**The input:**
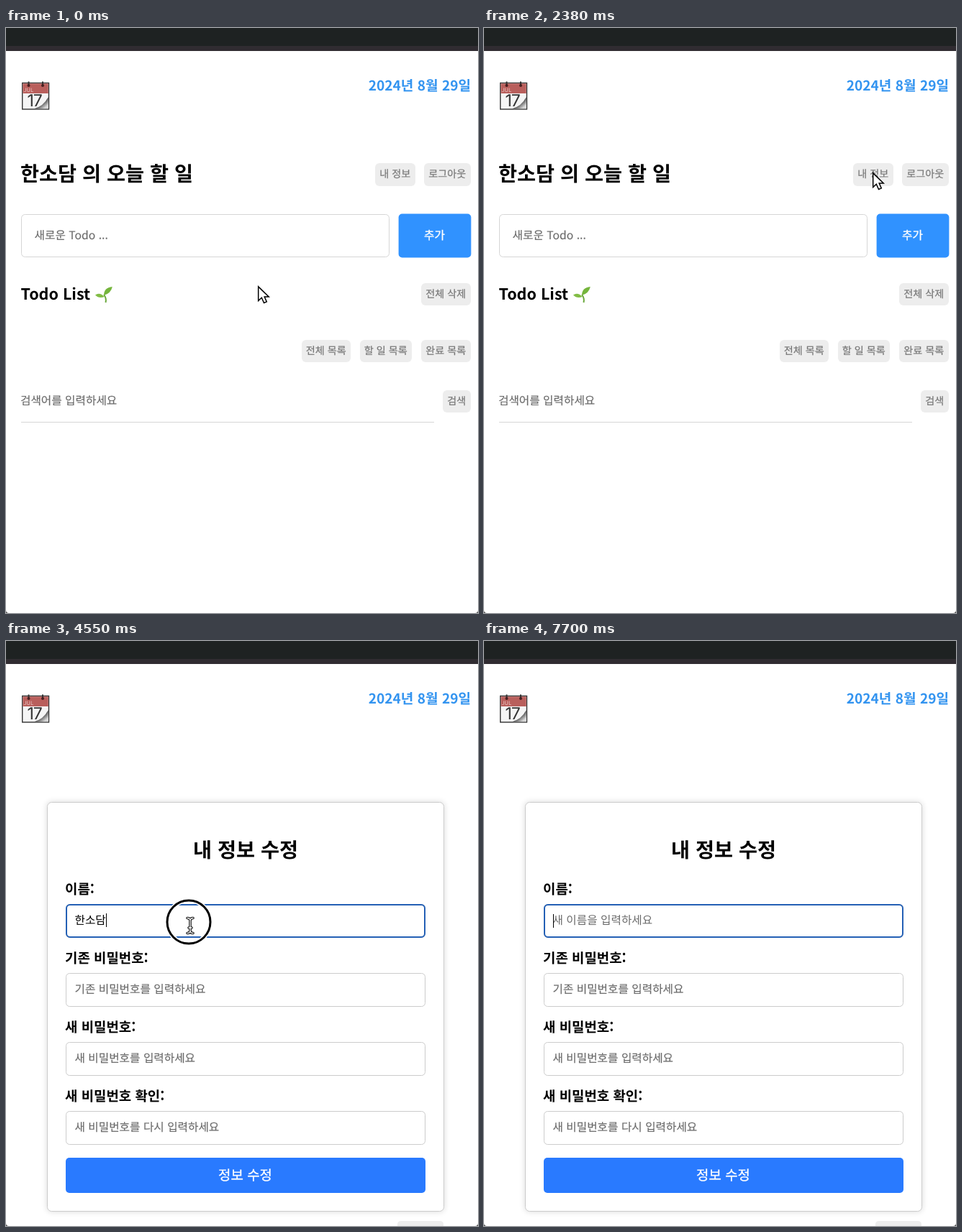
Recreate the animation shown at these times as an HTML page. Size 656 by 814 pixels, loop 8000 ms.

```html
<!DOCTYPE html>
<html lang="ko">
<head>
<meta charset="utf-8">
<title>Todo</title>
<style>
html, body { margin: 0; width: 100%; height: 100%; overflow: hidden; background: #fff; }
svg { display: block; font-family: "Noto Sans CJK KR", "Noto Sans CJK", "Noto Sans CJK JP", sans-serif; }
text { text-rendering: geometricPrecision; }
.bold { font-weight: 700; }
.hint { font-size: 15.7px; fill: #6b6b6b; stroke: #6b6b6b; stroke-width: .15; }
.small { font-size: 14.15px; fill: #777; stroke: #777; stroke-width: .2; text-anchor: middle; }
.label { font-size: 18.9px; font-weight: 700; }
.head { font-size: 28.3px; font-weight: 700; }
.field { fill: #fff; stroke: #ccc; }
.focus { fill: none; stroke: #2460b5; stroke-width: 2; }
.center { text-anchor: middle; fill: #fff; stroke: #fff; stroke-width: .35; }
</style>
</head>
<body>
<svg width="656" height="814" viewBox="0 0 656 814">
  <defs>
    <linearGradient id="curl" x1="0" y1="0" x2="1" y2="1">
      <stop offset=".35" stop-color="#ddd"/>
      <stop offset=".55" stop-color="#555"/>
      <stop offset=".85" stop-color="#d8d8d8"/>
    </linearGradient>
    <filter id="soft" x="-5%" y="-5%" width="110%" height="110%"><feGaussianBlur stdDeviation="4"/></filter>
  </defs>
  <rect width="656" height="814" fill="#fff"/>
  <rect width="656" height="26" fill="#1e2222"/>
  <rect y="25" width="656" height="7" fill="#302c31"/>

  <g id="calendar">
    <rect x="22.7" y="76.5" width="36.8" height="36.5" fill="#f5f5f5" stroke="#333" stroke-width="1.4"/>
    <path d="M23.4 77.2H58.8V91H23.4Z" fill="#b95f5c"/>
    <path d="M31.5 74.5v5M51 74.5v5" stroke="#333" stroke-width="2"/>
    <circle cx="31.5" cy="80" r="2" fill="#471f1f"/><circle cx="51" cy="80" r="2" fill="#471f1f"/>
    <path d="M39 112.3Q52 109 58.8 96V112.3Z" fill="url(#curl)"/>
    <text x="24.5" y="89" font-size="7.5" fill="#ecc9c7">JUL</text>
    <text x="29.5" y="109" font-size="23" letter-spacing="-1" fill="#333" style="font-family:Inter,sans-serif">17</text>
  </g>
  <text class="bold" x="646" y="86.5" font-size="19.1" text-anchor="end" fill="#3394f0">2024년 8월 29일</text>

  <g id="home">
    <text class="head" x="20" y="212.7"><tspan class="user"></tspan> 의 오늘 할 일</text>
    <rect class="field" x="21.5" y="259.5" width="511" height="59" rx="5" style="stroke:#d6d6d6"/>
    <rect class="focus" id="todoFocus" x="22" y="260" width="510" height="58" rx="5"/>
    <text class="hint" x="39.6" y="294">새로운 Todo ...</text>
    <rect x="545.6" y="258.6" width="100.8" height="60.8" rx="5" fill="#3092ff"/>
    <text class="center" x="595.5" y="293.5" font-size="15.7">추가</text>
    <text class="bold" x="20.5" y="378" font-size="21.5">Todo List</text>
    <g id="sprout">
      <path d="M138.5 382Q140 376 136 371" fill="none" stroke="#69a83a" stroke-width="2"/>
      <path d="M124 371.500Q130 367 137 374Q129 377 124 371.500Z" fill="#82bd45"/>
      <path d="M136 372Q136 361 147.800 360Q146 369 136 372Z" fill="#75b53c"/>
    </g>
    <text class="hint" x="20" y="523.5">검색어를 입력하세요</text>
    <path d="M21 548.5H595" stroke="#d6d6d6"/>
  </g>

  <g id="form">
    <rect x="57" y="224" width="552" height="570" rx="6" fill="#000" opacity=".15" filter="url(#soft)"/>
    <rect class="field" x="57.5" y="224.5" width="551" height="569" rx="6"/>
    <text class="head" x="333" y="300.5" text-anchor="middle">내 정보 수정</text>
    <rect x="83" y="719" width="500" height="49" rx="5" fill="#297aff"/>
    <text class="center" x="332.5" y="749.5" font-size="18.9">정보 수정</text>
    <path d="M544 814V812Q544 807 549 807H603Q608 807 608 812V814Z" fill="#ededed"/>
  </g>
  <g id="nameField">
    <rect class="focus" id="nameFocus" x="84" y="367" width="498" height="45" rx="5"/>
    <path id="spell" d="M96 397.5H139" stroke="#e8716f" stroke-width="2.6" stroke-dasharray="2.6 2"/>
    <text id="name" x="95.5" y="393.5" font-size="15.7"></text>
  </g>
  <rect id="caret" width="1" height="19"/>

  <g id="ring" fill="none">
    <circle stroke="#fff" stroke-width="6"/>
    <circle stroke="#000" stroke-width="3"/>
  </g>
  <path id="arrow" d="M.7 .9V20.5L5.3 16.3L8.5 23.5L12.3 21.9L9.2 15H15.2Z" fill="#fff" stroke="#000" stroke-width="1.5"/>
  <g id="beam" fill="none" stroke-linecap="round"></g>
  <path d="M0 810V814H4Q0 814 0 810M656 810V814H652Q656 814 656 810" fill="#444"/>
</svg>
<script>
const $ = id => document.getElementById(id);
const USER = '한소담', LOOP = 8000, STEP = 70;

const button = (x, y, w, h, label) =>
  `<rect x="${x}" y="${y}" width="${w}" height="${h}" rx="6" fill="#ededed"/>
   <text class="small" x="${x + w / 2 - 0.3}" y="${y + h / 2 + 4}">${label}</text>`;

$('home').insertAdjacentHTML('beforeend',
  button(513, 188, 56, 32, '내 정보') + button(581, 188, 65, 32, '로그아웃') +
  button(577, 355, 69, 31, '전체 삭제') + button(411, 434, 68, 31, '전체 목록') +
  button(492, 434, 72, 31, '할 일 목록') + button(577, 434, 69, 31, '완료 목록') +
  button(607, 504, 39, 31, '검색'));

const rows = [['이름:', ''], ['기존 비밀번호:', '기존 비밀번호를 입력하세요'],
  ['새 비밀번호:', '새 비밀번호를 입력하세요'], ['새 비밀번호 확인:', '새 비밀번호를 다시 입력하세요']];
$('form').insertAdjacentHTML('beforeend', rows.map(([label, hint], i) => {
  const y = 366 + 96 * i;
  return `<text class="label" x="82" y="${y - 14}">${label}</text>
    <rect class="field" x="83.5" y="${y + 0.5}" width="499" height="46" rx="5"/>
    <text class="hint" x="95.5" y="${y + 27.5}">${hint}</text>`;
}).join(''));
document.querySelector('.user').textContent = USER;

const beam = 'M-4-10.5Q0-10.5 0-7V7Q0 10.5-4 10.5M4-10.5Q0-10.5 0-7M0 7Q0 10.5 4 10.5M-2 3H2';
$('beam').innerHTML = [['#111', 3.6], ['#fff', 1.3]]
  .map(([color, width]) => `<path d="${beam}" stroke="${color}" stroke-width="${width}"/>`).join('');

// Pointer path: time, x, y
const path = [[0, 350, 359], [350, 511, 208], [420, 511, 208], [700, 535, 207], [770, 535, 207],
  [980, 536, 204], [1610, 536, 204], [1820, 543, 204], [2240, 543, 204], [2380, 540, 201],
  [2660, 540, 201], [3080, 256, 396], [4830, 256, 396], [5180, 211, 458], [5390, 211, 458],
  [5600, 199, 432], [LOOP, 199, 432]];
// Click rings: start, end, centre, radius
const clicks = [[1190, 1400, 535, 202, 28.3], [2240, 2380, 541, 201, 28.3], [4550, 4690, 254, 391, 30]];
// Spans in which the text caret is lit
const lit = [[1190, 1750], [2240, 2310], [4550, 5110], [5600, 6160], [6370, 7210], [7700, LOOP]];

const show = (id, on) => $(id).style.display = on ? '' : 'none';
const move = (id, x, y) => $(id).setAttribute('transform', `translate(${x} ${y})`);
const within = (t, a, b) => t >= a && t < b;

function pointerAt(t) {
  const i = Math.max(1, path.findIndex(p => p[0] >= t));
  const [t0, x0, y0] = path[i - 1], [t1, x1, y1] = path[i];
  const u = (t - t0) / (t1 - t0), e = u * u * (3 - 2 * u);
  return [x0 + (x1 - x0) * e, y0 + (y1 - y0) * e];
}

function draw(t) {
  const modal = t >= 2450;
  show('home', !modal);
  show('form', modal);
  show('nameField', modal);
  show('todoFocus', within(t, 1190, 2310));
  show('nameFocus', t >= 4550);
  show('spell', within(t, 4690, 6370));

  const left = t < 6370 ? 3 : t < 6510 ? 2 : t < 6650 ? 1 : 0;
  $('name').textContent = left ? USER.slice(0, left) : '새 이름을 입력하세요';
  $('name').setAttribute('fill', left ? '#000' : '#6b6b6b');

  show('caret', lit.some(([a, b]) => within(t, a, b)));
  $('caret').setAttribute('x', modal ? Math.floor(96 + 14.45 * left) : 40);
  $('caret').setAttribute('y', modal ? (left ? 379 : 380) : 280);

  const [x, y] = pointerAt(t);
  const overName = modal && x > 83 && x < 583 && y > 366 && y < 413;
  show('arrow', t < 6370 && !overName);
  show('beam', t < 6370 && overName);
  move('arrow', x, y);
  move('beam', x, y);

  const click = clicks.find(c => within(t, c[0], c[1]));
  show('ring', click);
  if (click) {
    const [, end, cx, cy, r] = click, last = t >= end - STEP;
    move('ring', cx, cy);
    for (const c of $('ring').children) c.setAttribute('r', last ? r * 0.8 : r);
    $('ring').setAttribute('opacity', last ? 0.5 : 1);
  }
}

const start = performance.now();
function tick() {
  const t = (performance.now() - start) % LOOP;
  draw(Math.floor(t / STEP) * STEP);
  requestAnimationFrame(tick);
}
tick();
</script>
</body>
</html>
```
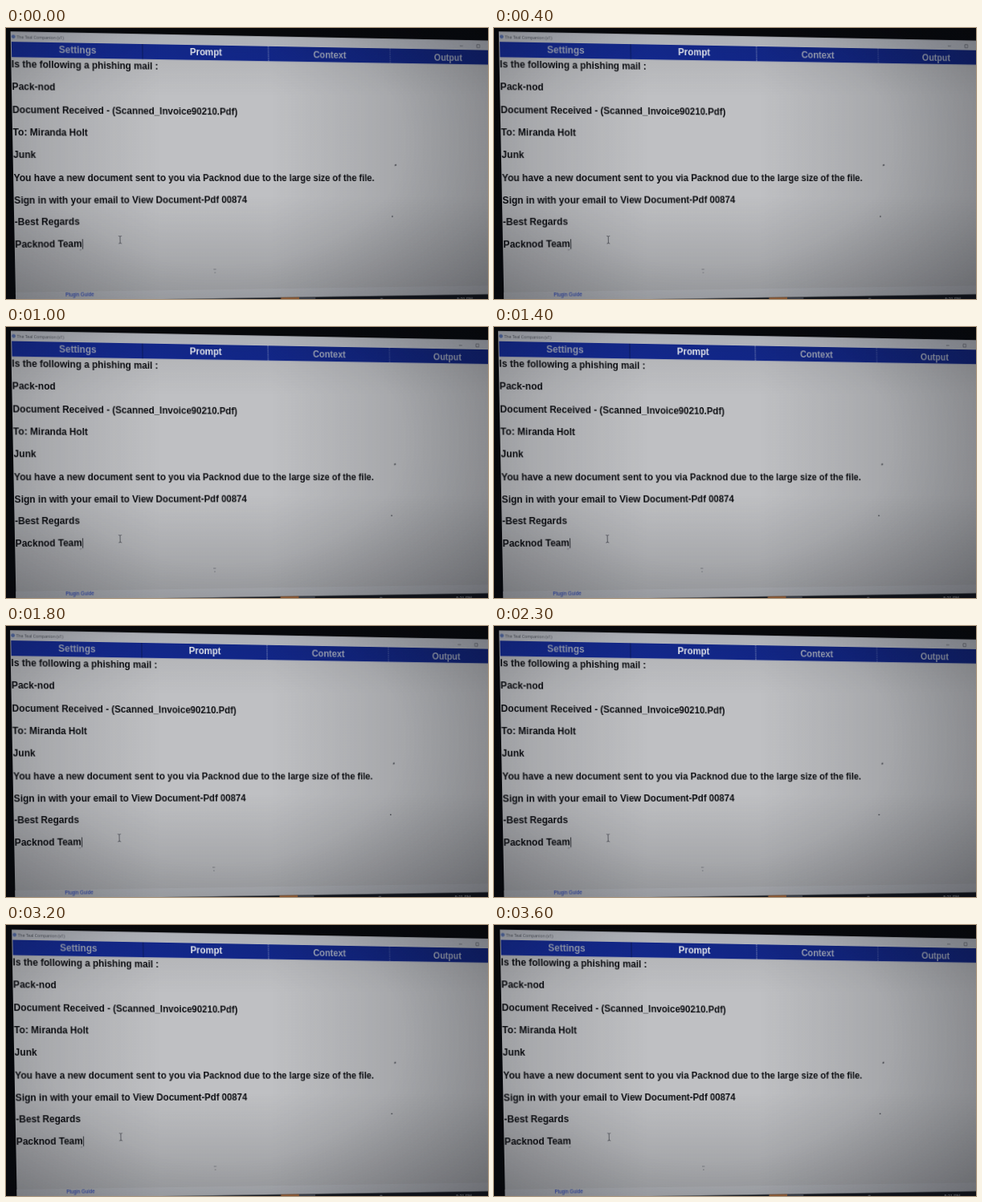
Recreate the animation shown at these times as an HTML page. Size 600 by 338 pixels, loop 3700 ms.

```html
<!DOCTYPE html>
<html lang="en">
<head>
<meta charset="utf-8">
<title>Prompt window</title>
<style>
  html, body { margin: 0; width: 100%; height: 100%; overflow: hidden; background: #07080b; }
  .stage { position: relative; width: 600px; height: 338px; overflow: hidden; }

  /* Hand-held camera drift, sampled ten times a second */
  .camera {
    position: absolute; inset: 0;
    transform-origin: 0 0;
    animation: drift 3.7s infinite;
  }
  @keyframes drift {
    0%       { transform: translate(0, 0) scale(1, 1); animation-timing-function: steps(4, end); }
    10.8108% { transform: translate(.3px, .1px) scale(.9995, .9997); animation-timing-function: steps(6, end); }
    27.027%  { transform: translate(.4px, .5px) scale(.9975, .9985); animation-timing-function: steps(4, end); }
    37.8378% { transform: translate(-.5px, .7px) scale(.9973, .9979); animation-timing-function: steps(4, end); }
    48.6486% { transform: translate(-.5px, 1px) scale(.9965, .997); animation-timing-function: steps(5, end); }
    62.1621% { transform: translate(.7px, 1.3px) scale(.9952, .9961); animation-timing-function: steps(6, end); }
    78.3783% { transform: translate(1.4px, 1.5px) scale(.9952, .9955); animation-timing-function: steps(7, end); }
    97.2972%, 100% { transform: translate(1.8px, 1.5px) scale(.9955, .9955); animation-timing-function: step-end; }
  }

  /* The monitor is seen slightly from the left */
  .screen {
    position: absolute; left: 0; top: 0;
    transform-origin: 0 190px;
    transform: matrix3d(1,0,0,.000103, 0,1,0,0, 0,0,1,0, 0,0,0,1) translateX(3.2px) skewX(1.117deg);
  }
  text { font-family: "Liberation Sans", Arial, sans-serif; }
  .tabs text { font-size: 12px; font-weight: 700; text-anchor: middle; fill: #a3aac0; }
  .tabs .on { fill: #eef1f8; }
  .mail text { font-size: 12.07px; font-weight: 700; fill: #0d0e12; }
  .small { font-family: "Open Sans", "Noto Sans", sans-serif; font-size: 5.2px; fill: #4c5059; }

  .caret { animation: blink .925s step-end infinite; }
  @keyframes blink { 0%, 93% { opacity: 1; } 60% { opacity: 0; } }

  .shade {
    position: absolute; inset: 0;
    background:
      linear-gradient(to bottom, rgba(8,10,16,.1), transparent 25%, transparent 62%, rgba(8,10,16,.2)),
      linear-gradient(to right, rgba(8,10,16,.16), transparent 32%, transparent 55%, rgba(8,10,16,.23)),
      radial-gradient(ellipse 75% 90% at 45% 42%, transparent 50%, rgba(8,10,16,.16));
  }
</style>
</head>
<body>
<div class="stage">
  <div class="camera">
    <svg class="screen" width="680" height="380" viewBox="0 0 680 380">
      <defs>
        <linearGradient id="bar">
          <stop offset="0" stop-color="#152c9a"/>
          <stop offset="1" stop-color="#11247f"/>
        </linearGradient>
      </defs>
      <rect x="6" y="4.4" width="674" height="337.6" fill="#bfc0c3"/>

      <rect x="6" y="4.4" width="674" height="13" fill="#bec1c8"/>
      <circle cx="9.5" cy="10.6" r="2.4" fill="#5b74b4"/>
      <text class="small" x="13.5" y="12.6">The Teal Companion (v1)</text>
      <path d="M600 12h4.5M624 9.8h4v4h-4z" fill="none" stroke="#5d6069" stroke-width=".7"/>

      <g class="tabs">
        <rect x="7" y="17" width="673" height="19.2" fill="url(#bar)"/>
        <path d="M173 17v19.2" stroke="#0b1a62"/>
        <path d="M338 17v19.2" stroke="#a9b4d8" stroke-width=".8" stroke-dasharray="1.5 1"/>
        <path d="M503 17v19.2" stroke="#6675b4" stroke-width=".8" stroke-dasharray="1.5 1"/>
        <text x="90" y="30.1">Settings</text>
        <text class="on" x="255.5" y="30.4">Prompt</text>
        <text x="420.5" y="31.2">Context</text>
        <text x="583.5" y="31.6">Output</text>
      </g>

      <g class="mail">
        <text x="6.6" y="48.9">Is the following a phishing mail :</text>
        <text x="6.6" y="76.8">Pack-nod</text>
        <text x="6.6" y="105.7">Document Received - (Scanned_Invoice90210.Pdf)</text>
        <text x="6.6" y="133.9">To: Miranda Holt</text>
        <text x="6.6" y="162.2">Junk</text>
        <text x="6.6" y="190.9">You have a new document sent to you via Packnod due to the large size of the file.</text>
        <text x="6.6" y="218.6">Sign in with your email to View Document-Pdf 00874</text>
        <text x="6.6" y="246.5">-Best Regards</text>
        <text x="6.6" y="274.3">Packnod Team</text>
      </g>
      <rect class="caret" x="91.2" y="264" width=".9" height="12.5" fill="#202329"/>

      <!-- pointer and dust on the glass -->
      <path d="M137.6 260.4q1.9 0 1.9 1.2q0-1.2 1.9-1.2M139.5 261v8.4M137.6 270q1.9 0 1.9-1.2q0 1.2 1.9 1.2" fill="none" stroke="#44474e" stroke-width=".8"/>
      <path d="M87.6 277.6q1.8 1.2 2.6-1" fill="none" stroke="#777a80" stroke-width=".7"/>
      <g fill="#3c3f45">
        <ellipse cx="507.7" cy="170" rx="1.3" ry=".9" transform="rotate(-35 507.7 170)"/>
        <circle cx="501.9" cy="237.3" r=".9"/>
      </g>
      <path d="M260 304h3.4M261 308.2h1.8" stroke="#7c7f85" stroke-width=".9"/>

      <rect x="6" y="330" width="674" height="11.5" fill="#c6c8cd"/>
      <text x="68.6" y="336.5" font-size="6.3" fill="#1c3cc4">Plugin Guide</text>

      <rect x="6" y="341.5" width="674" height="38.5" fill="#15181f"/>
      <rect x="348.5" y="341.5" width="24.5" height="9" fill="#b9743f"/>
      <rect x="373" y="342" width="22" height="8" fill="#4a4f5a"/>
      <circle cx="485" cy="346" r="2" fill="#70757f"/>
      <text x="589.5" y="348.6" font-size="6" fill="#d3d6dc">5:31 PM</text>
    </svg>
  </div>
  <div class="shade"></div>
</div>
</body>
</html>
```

**Task to carry out:** Scan the records above, then copy out each line that mentions "filter".

**Answer to this exercise:**
    <filter id="soft" x="-5%" y="-5%" width="110%" height="110%"><feGaussianBlur stdDeviation="4"/></filter>
    <rect x="57" y="224" width="552" height="570" rx="6" fill="#000" opacity=".15" filter="url(#soft)"/>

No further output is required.